     Language requiring the Bureau of Land Management to continue executing the survey requirements of the Hawaiian Home Lands Recovery Act, Public Law 104–42 as soon as public health conditions allow. The Bureau shall consult with Homestead Beneficiary Associations, as defined under 43 C.F.R. § 47.1, when conducting these surveys.
    Language directing the Office of Native Hawaiian Relations (ONHR) to develop a consultation policy with the Native Hawaiʻi community, similar to the one described in the Standard Operating Procedure for Consultation, for use by all federal agencies in order to promote the responsible execution of policy across the federal government. Additionally, the NHR is directed to provide an update to the Committee on the actions taken to develop the consultation policy and to seek to encourage regular and meaningful consultation by federal agencies with the Native Hawaiian community.

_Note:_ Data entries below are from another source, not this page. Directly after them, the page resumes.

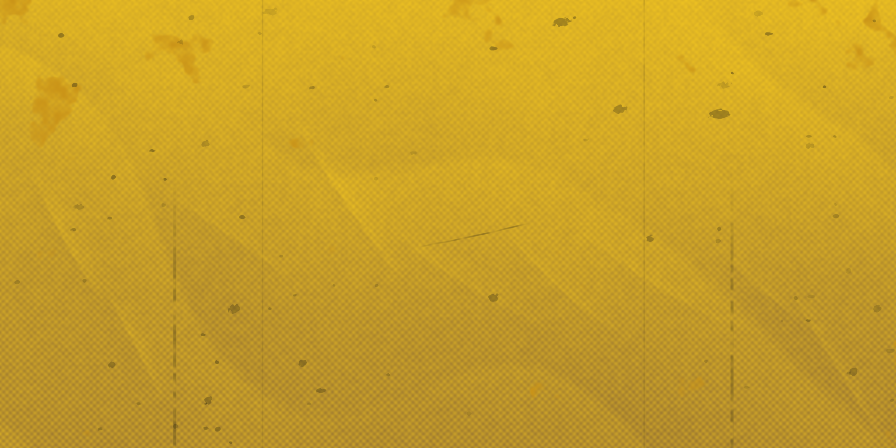
Give the GLSL for this texture, as a WebGL 1 fragment shader.

```glsl
precision highp float;
// Aged yellow paper: halftone print, soft creases, fold lines, orange stains and specks.
uniform vec2 u_resolution;

const vec3 SHADE_COLOR = vec3(0.690, 0.540, 0.175);
const vec3 LIGHT_COLOR = vec3(0.900, 0.730, 0.135);
const vec3 STAIN_COLOR = vec3(0.790, 0.575, 0.090);
const vec3 INK_COLOR = vec3(0.330, 0.270, 0.090);
const float HALFTONE_FREQ = 64.0;   // dots per canvas height
const float HALFTONE_LOW = 0.30;    // strength at the bottom
const float HALFTONE_HIGH = 0.10;   // strength at the top
const float GRAIN_AMOUNT = 0.16;
const float FACET_AMOUNT = 0.17;
const float CREASE_AMOUNT = 0.24;
const int CREASE_COUNT = 9;
const float FOLD_CENTER = 1.012;
const float OUTER_FOLD = 0.622;     // distance of the folds from the centre
const float INNER_FOLD = 0.426;

float hash(vec2 p) {
  vec3 q = fract(p.xyx * 0.1031);
  q += dot(q, q.yzx + 33.33);
  return fract((q.x + q.y) * q.z);
}

float noise(vec2 p) {
  vec2 i = floor(p), f = fract(p);
  f = f * f * (3.0 - 2.0 * f);
  return mix(mix(hash(i), hash(i + vec2(1.0, 0.0)), f.x),
             mix(hash(i + vec2(0.0, 1.0)), hash(i + 1.0), f.x), f.y);
}

float fbm(vec2 p) {
  float sum = 0.0, amp = 0.533;
  for (int i = 0; i < 4; i++) {
    sum += amp * noise(p);
    p = p * 2.03 + 17.3;
    amp *= 0.5;
  }
  return sum;
}

// Broad diagonal planes, each ending in one firm edge
float facets(vec2 p) {
  float across = dot(p, vec2(0.53, 0.85));
  float f = fract(across * 2.1 + 1.3 * noise(p * 1.6 + 4.0));
  float plane = f * (1.0 - smoothstep(0.93, 1.0, f)) - 0.45;
  return plane * smoothstep(0.2, 0.7, noise(p * 2.3 + 31.0));
}

// Curved ridges: sharp on one side, fading on the other
float creases(vec2 p) {
  float sum = 0.0;
  for (int i = 0; i < CREASE_COUNT; i++) {
    float id = float(i);
    vec4 r = vec4(hash(vec2(id, 3.0)), hash(vec2(id, 11.0)),
                  hash(vec2(id, 23.0)), hash(vec2(id, 41.0)));
    vec2 center = vec2((id + 0.2 + 0.6 * r.x) * 2.0 / float(CREASE_COUNT), 0.18 + 0.52 * r.y);
    float angle = -mix(0.4, 1.15, r.z);
    vec2 dir = vec2(cos(angle), sin(angle));
    vec2 d = p - center;
    float along = dot(d, dir);
    float across = dot(d, vec2(-dir.y, dir.x)) - (r.x - 0.3) * along * along;
    float reach = along / mix(0.13, 0.25, r.w);
    float taper = max(0.0, 1.0 - reach * reach);
    float width = mix(0.010, 0.030, r.y) * (0.3 + taper);
    float ridge = smoothstep(-0.006, 0.002, across) * exp(-max(across, 0.0) / width);
    float shadow = smoothstep(-0.07, -0.005, across) * (1.0 - smoothstep(-0.005, 0.002, across));
    sum += taper * (ridge - 0.25 * shadow) * mix(0.4, 1.0, r.z);
  }
  return sum;
}

float line(float dist, float halfWidth, float px) {
  return 1.0 - smoothstep(halfWidth, halfWidth + px, abs(dist));
}

// Worn vertical folds, mirrored about the centre
float folds(vec2 p, float px) {
  float x = abs(p.x - FOLD_CENTER);
  float wear = noise(vec2(p.x * 90.0, p.y * 75.0));
  float lower = 1.0 - smoothstep(0.30, 0.66, p.y);
  float outer = line(x - OUTER_FOLD, 0.0022, px) * lower * smoothstep(0.1, 0.7, wear);
  float inner = line(x - INNER_FOLD, 0.0006, px) * (0.3 + 0.7 * wear);
  return 0.36 * outer + 0.20 * inner;
}

// Sparse flecks, some drawn out sideways
float specks(vec2 p, float cells, float chance, float px) {
  vec2 g = p * cells, id = floor(g);
  float r = hash(id + 71.0);
  vec2 d = fract(g) - 0.3 - 0.4 * vec2(hash(id + 5.0), hash(id + 9.0));
  d.x *= mix(0.45, 1.0, hash(id + 13.0));
  d += 0.08 * (noise(p * 210.0) - 0.5);
  float size = mix(0.05, 0.13, hash(id + 19.0));
  float dot_ = 1.0 - smoothstep(size, size + px * cells, length(d));
  return dot_ * step(r, chance) * mix(0.25, 0.8, hash(id + 29.0));
}

// One thin broken scratch near the middle
float scratch(vec2 p, float px) {
  float x = p.x - 1.06;
  float y = p.y - 0.473 - 0.21 * x - 0.004 * noise(p * 30.0);
  return line(y, 0.0006, px) * (1.0 - smoothstep(0.08, 0.13, abs(x))) * noise(p * 60.0);
}

void main() {
  vec2 p = gl_FragCoord.xy / u_resolution.y;
  float px = 1.0 / u_resolution.y;

  // Light falling from the top, broken by planes and creases
  float tone = mix(0.07, 0.86, pow(p.y, 1.15));
  tone += 0.22 * (fbm(p * 2.2 + 8.0) - 0.5) + FACET_AMOUNT * facets(p);
  tone += 0.10 * exp(-3.0 * dot(p - vec2(1.4, 0.95), p - vec2(1.4, 0.95)));
  tone += CREASE_AMOUNT * creases(p);

  // Print dots and paper grain
  vec2 screen = cos(6.28318 * HALFTONE_FREQ * p);
  tone += screen.x * screen.y * mix(HALFTONE_LOW, HALFTONE_HIGH, p.y);
  tone += GRAIN_AMOUNT * (noise(p * 190.0) - 0.5 + 0.5 * (noise(p * 60.0) - 0.5));
  vec3 color = mix(SHADE_COLOR, LIGHT_COLOR, tone);

  // Rough stains gathered at the upper corners
  float corner = 1.0 - smoothstep(0.15, 0.75, p.x) + smoothstep(1.70, 1.98, p.x);
  float cover = smoothstep(0.55, 1.0, p.y) * (0.45 + 0.55 * corner);
  float stain = smoothstep(0.0, 0.06, fbm(p * 9.0 + 2.0) - 0.80 + 0.23 * cover);
  color = mix(color, STAIN_COLOR, stain * mix(0.25, 0.95, noise(p * 70.0)));

  // Dark wear on top
  float wear = folds(p, px) + 0.55 * scratch(p, px);
  wear += specks(p, 14.0, 0.05, px) * 0.6 + specks(p + 3.0, 34.0, 0.035, px) * 0.7;
  color = mix(color, INK_COLOR, clamp(wear, 0.0, 0.8));
  gl_FragColor = vec4(color, 1.0);
}
```
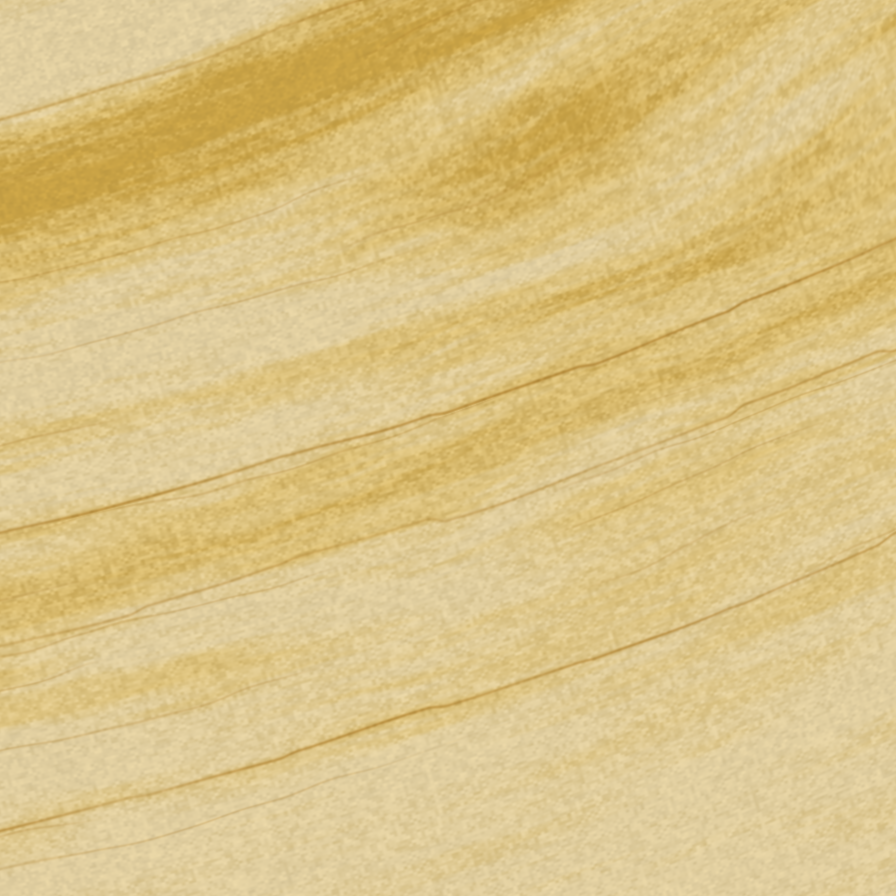
This texture is drawn by a Shadertoy shader. Its source:

```glsl
// Honey-coloured sandstone: gently curved beds rising to the right, cut by thin
// brown seams. A bed height is bent out of the canvas, stretched value noise
// stains it with ochre, and fine isotropic noise adds the sand grain.

#define BED_SLOPE 0.24
#define BED_CURVE 0.095
#define WAVINESS 0.022
#define STREAK_CONTRAST 1.0
#define GRAIN_SCALE 300.0
#define GRAIN_CONTRAST 0.15
#define SEAM_WIDTH 0.0021
#define SEAM_STRENGTH 0.62
#define HAIRLINES 16

const vec3 PALE_SAND = vec3(0.880, 0.808, 0.625);
const vec3 HONEY     = vec3(0.865, 0.757, 0.475);
const vec3 OCHRE     = vec3(0.785, 0.635, 0.270);
const vec3 SEAM_RUST = vec3(0.665, 0.475, 0.150);

// Bed heights and strengths of the four main seams
const vec4 SEAM_LEVEL = vec4(0.065, 0.281, 0.400, 0.863);
const vec4 SEAM_WEIGHT = vec4(0.95, 0.70, 1.0, 0.85);

float hash(vec2 p) {
    vec3 q = fract(vec3(p.xyx) * 0.1031);
    q += dot(q, q.yzx + 33.33);
    return fract((q.x + q.y) * q.z);
}

float noise(vec2 p) {
    vec2 cell = floor(p), f = fract(p);
    f = f * f * (3.0 - 2.0 * f);
    return mix(mix(hash(cell), hash(cell + vec2(1, 0)), f.x),
               mix(hash(cell + vec2(0, 1)), hash(cell + vec2(1, 1)), f.x), f.y);
}

float band(float height, float centre, float width) {
    float d = (height - centre) / width;
    return exp(-d * d);
}

// Height within the layers: constant along each curved bed
float bedHeight(vec2 uv) {
    float rise = uv.x * (BED_SLOPE + BED_CURVE * uv.x);
    return uv.y - rise * (1.0 + 0.25 * smoothstep(0.7, 1.0, uv.y));
}

// Random offsets joined by abrupt steps, as small breaks in a seam
float brokenOffset(float x, float seed) {
    float cell = floor(x), f = smoothstep(0.86, 1.0, fract(x));
    return mix(hash(vec2(cell, seed)), hash(vec2(cell + 1.0, seed)), f) - 0.5;
}

// Ochre stain from the large beds, without the fine streaks
float bedStain(float b, float x) {
    float stain = mix(0.10, 0.36, smoothstep(-0.05, 0.36, b));
    stain += 0.48 * band(b, 0.795, 0.070);
    stain += 0.38 * band(b, 0.655, 0.040) * smoothstep(0.2, 0.65, x);
    stain += 0.30 * band(b, 0.465, 0.025) * smoothstep(0.35, 0.9, x);
    stain += 0.34 * band(b, 0.340, 0.042);
    stain -= 0.18 * band(b, 0.430, 0.025) * (1.0 - smoothstep(0.3, 0.8, x));
    return stain - 0.22 * smoothstep(0.86, 0.90, b);
}

// Streaks at four widths, all drawn out along the beds
float streaks(float x, float b) {
    float s = 0.46 * (noise(vec2(x * 2.2 + 3.0, b * 11.0 + 20.0)) - 0.5);
    s += 0.42 * (noise(vec2(x * 3.6 + 9.0, b * 30.0 + 50.0)) - 0.5);
    s += 0.32 * (noise(vec2(x * 6.0 + 17.0, b * 75.0 + 90.0)) - 0.5);
    return s + 0.24 * (noise(vec2(x * 13.0 + 31.0, b * 170.0 + 200.0)) - 0.5);
}

void mainImage(out vec4 fragColor, in vec2 fragCoord) {
    vec2 uv = fragCoord / iResolution.xy;
    float b = bedHeight(uv);
    float along = uv.x + 0.3 * uv.y;
    float wavy = b + WAVINESS * (noise(vec2(along * 5.0, b * 9.0 + 7.0)) - 0.5)
                   + 0.3 * WAVINESS * (noise(vec2(along * 17.0, b * 25.0 + 40.0)) - 0.5);

    // Stained beds; the lower, paler stone is also calmer
    float calm = mix(0.55, 1.0, smoothstep(-0.05, 0.35, b));
    float stain = bedStain(wavy, uv.x) + STREAK_CONTRAST * calm * streaks(along, wavy);

    // Main seams with a soft ochre halo
    float seam = 0.0;
    for (int i = 0; i < 4; i++) {
        float seed = float(i) * 7.0 + 2.0;
        float d = b - SEAM_LEVEL[i] - 0.010 * brokenOffset(uv.x * 6.0 + seed, seed)
                - 0.008 * (noise(vec2(uv.x * 9.0, seed)) - 0.5);
        float strength = SEAM_WEIGHT[i] * mix(0.45, 1.0, noise(vec2(uv.x * 7.0, seed + 60.0)));
        seam = max(seam, strength * band(d, 0.0, SEAM_WIDTH));
        stain += 0.20 * strength * exp(-abs(d) / 0.008);
    }

    // Faint broken hairlines between them
    for (int i = 0; i < HAIRLINES; i++) {
        float seed = float(i) + 100.0;
        float level = mix(0.0, 0.95, (float(i) + hash(vec2(seed, 3.0))) / float(HAIRLINES));
        float d = wavy - level - 0.02 * (uv.x - 0.5) * (hash(vec2(seed, 5.0)) - 0.5);
        float visible = smoothstep(0.45, 0.8, noise(vec2(uv.x * 4.0, seed)));
        seam = max(seam, 0.36 * visible * band(d, 0.0, SEAM_WIDTH * 0.8));
    }

    // Sand grain, a little longer along the beds
    vec2 grainPos = vec2(along * 0.75, b) * GRAIN_SCALE + 500.0;
    float grain = noise(grainPos) + 0.6 * noise(grainPos * 0.47 + 70.0) - 0.8;
    stain = clamp(stain + 1.2 * GRAIN_CONTRAST * grain, 0.0, 1.0);

    vec3 color = mix(PALE_SAND, HONEY, smoothstep(0.0, 0.55, stain));
    color = mix(color, OCHRE, smoothstep(0.42, 1.0, stain));
    color = mix(color, SEAM_RUST, SEAM_STRENGTH * seam);
    color *= 1.0 - 0.45 * GRAIN_CONTRAST * grain;
    fragColor = vec4(color, 1.0);
}
```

    $34 million for the Volcano Hazards Program, a program that monitors volcano activities including at the Hawaiʻi Volcanoes National Park;
    $6.75 million for the State of the Birds Program, which assesses the status and health of bird species such as the 'akikiki, 'iʻiwi and kiwikiu birds;
    $4.6 million for the Japanese-American Confinement Sites Grants to preserve the historic confinement sites where Japanese-Americans were incarcerated during World War II$2.1 billion towards military family housing nationwide, including $373 million to address issues such as mold, vermin and lead and increased oversight of military privatized housing;
    $274.4 million for Child Development Centers to support increased capacity and better facilities for the 1.2 million children of active duty service members worldwide.

To read comments, add your own, and like this story, see www.facebook.com/kaucalendar. See latest print edition at www.kaucalendar.com. See upcoming events at https://kaunewsbriefs.blogspot.com/2022/04/upcoming-events-for-kau-and-volcano.htm